Jan Urban agrees that there is a danger of a new institute getting bogged down in petty party squabbles - especially given the current tense and antagonistic political climate in the country - but he feels that the attempt has to be made.
"If we cannot deal with our politicians, we cannot deal with anything, and if this obstacle is not removed we will simply again have the state controlling the memory of the nation, and that's always wrong."
Engaging the younger generation
While historians and politicians argue, the key question remains unanswered. How can engage the interests of young people, like the Prague teenagers we heard at the beginning of the programme? In this respect, the most successful initiative so far has come from outside the state sector. The "Stories of Injustice" project, initiated by the NGO People in Need, is focused on schools, and aims to tell the real stories of those who suffered under the regime, using documentary films as the starting point. People in Need's director is Simon Panek.
"It's a project for the primary, secondary and high schools in the Czech Republic, which could voluntarily join the experiment in which the documentary film is used as a kick-off for the discussions with the kids and teenagers about the recent past. That means mainly the period between the Second World War and 1989. So far 530 schools voluntarily subscribed to take part in this project. So there is interest among young people, but one should offer them some more interesting or interactive or modern way, how to think, how to talk, how to discuss about the recent history. If it is presented as some very boring facts and dates, then the young people are probably not more interested than in things that happened two hundred years ago.
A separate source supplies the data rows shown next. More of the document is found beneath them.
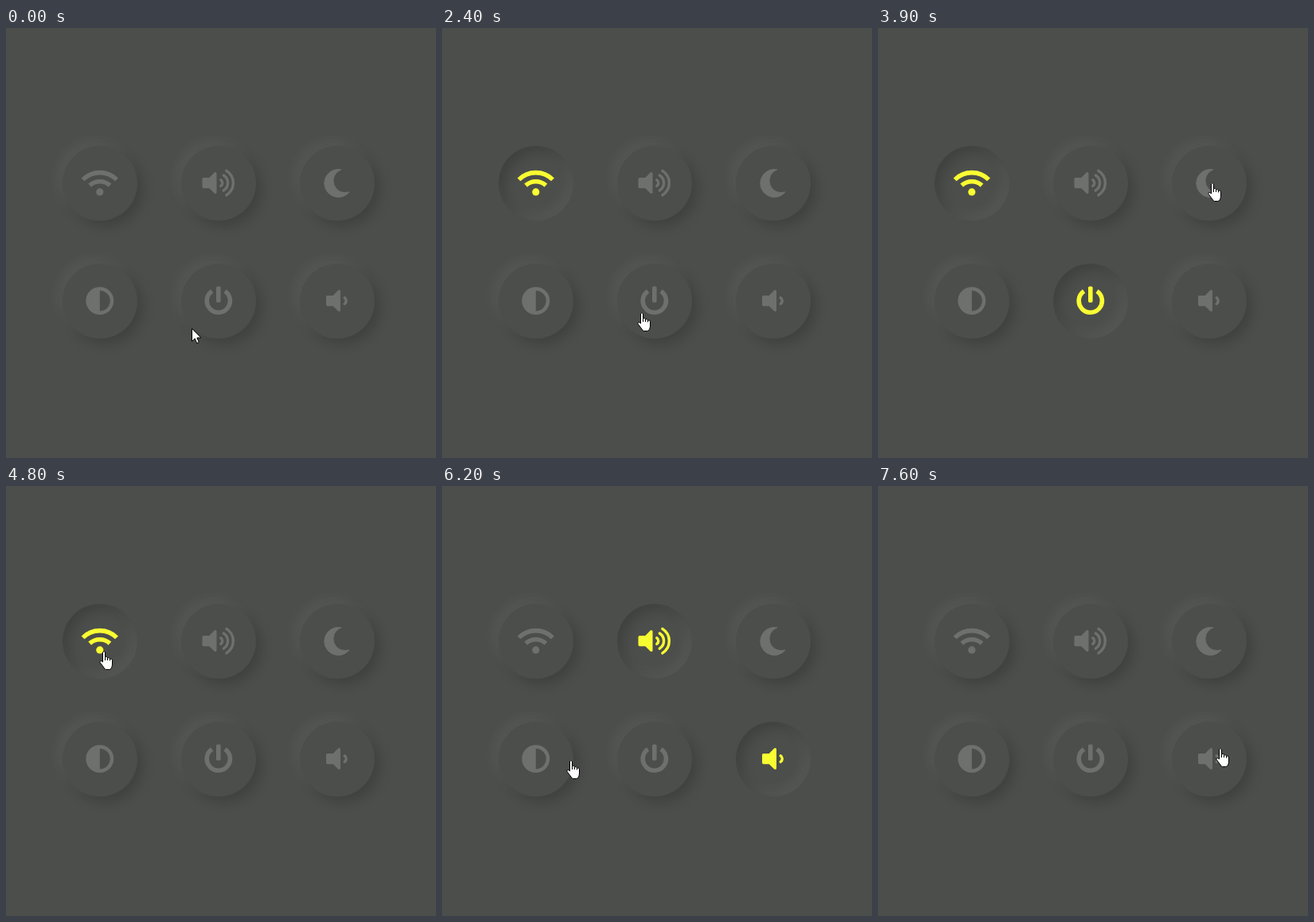
Write an HTML page that moves like this. It is 540 px wide and 540 px high and loops after 8.8 s.

```html
<!DOCTYPE html>
<html lang="en">
<head>
<meta charset="utf-8">
<title>Soft toggle buttons</title>
<style>
  html, body { margin: 0; width: 100%; height: 100%; overflow: hidden; background: #4c4e4b; }
  #stage { position: relative; width: 540px; height: 540px; overflow: hidden;
    --light: rgba(255,255,255,.055); --dark: rgba(0,0,0,.165); }
  .button { position: absolute; width: 94px; height: 94px; }
  .button > * { position: absolute; inset: 0; border-radius: 50%; }
  .up { box-shadow: -7px -7px 15px var(--light), 7px 7px 15px var(--dark); }
  .down { box-shadow: inset 7px 7px 15px var(--dark), inset -7px -7px 15px var(--light); }
  .line { fill: none; stroke: currentColor; }
  .solid { fill: currentColor; }
  .soft { fill: currentColor; stroke: currentColor; stroke-linejoin: round; }
  #cursor { position: absolute; left: 0; top: 0; overflow: visible; }
  #cursor path { fill: #fff; stroke: #000; stroke-linejoin: round; }
</style>
</head>
<body>
<div id="stage"></div>
<script>
const LOOP = 8800, STEP = 100, FADE = 300, RADIUS = 47;
const OFF = [110, 112, 110], ON = [248, 253, 50];

// Icons are drawn around 0,0; angles run clockwise from the top
function arc(cx, cy, r, from, to, width, cap = 'butt') {
  const at = deg => {
    const a = deg * Math.PI / 180;
    return `${cx + r * Math.sin(a)} ${cy - r * Math.cos(a)}`;
  };
  const large = to - from > 180 ? 1 : 0;
  return `<path class="line" stroke-width="${width}" stroke-linecap="${cap}"
    d="M${at(from)}A${r} ${r} 0 ${large} 1 ${at(to)}"/>`;
}

function wifi() {
  return arc(0, 17, 30, -45, 45, 5.6) + arc(0, 17, 18.9, -42, 42, 5.6) +
    '<circle class="solid" cy="11.3" r="4.6"/>';
}

function speaker(left, waves) {
  let s = `<path class="soft" stroke-width="3.4" transform="translate(${left})"
    d="M1.7-5H9.500L16.300-11.800V11.800L9.500 5H1.700Z"/>`;
  for (let i = 1; i <= waves; i++) s += arc(left + 20.8, 0, 6.75 * i - 2.25, 32, 148, 3.4, 'round');
  return s;
}

function moon() {
  return '<path class="soft" stroke-width="1" d="M5-16.800A17.500 17.500 0 1 0 15.200 11.300 14.500 14.500 0 0 1 5-16.800Z"/>';
}

function contrast() {
  return '<circle class="line" r="15.2" stroke-width="4.500"/><path class="solid" d="M0-13.500A13.500 13.500 0 0 0 0 13.500Z"/>';
}

function power() {
  return arc(0, 0, 14.6, 34, 326, 5.6) +
    '<rect class="solid" x="-2.8" y="-18" width="5.6" height="20.2" rx="1.7"/>';
}

const icons = [wifi(), speaker(-20.3, 3), moon(), contrast(), power(), speaker(-13.8, 1)];

// Pointer path: time, x, y, and 1 where it clicks
const stops = [
  [0, 233, 377], [200, 233, 377], [500, 4, 82], [800, 97, 340], [900, 97, 340],
  [1400, 120, 208, 1], [1700, 118, 192], [1900, 118, 192],
  [2200, 205, 377], [2400, 251, 357], [2600, 262, 345, 1], [2800, 264, 334],
  [3100, 418, 194, 1], [3550, 420, 194, 1], [4000, 420, 194],
  [4200, 382, 243], [4300, 298, 344, 1], [4800, 123, 207, 1],
  [5350, 262, 196, 1], [5700, 417, 337, 1], [5900, 417, 337],
  [6200, 162, 344], [6400, 120, 342, 1], [6600, 120, 340, 1],
  [7000, 263, 168, 1], [7300, 430, 329, 1], [LOOP, 430, 329]
];

const stage = document.getElementById('stage');
const buttons = icons.map((icon, i) => {
  const x = 118 + 149 * (i % 3), y = 195 + 148 * Math.floor(i / 3);
  const el = document.createElement('div');
  el.className = 'button';
  el.style.left = x - RADIUS + 'px';
  el.style.top = y - RADIUS + 'px';
  el.innerHTML = `<div class="up"></div><div class="down"></div>
    <svg viewBox="-46.8 -46.6 94 94">${icon}</svg>`;
  stage.append(el);
  const [up, down, svg] = el.children;
  return { x, y, up, down, svg, clicks: [] };
});

stage.insertAdjacentHTML('beforeend', `<svg id="cursor" width="20" height="26">
  <path id="arrow" d="M.5.5V16.500L4.200 13 6.700 18.800 9.300 17.700 6.900 12H11.800Z"/>
  <path id="hand" d="M-1.500 2Q0-1 1.500 2V7.500Q4 6.800 4.500 8.800 7 8 7.500 10 10.500 9.300 10.500 12V17Q10 23.500 6.500 23.500H2.500Q1 23.500.5 21.800L-5.200 14.300Q-5-11.500 -1.500 14Z"/>
</svg>`);
const handPath = 'M-1.500 14V2Q0-1 1.500 2V7.500Q4 6.800 4.500 8.800 7 8 7.500 10 10.500 9.300 10.500 12V17Q10 23.500 6.500 23.500H2.500Q1 23.500.5 21.800L-5 14.500Q-5 10.500-1.500 14ZM1.500 7.500V12M4.500 8.800V12M7.500 10V12.500';
const [cursor, arrow, hand] = ['cursor', 'arrow', 'hand'].map(id => document.getElementById(id));
hand.setAttribute('d', handPath);

const mix = (a, b, k) => a + (b - a) * k;
const over = (x, y) => buttons.find(b => Math.hypot(x - b.x, y - b.y) < RADIUS);

for (const [t, x, y, click] of stops) if (click) over(x, y).clicks.push(t);

function fade(t) {
  const k = Math.min(1, Math.max(0, t / FADE));
  return k * k * (3 - 2 * k);
}

function pointer(t) {
  const i = stops.findIndex(s => s[0] > t);
  const [t0, x0, y0] = stops[i - 1], [t1, x1, y1] = stops[i];
  const k = (t - t0) / (t1 - t0);
  return [Math.round(mix(x0, x1, k)), Math.round(mix(y0, y1, k))];
}

function draw(t) {
  const [x, y] = pointer(t);
  const hover = over(x, y);
  cursor.style.transform = `translate(${x}px, ${y}px)`;
  hand.style.display = hover ? '' : 'none';
  arrow.style.display = hover ? 'none' : '';
  for (const b of buttons) {
    // Every second click releases the button
    const k = b.clicks.reduce((sum, c, i) => sum + (i % 2 ? -1 : 1) * fade(t - c), 0);
    b.up.style.opacity = 1 - k;
    b.down.style.opacity = k;
    b.svg.style.color = `rgb(${OFF.map((c, i) => Math.round(mix(c, ON[i], k)))})`;
  }
}

const start = performance.now();
function tick() {
  const t = (performance.now() - start) % LOOP;
  draw(Math.floor(t / STEP) * STEP);
  requestAnimationFrame(tick);
}
tick();
</script>
</body>
</html>
```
If you offer it to them through documentary films as a start for discussions about that - because most of their parents were somehow included in the communist Czechoslovakia anyway - then you find that a lot of young people are interested and they would like to know more. But one should find a way how to communicate."
Jan Urban has witnessed the impact of the project "Stories of Injustice".
As someone who himself suffered directly under the old regime, Jan Urban has another idea for a way of looking at the problem of the recent past from a fresh angle. Instead of focusing on crime and punishment, he would like to see a "Truth Commission" for reconciliation.
"The 'truth commission' was a concept that was brought to existence in the late 80s and early 90s in Latin America, Argentina, Chile, El Salvador, then tried again in South Africa. The deal is very clear. It's the truth for amnesty. It allows the victims to raise their voice and tell their side of the story but it allows also the perpetrators. The poetry or the main advantage of the concept is that it allows society to look for consensus about what happened."
So you are saying it is not so much about punishing the perpetrators - and this focus on who committed the crimes - but it's more a question of empowering those who were the victims of the regime.
It is highly unlikely that any such commission will ever be established. None of the 28 former communist countries of Central and Eastern Europe have embraced the idea, and it does not seem likely that the Czech Republic, seventeen years after the fall of communism, will be the exception. In the meantime, the politicians will continue to squabble, the broader public will remain sceptical, and it will probably be many years before the mere mention of the old regime stops arousing passionate and widely differing emotions. Jan Urban:
"The consensus shall come two or three generations from now, when no survivors will be left, and that whole event will be just a chapter in a history text book for primary school kids."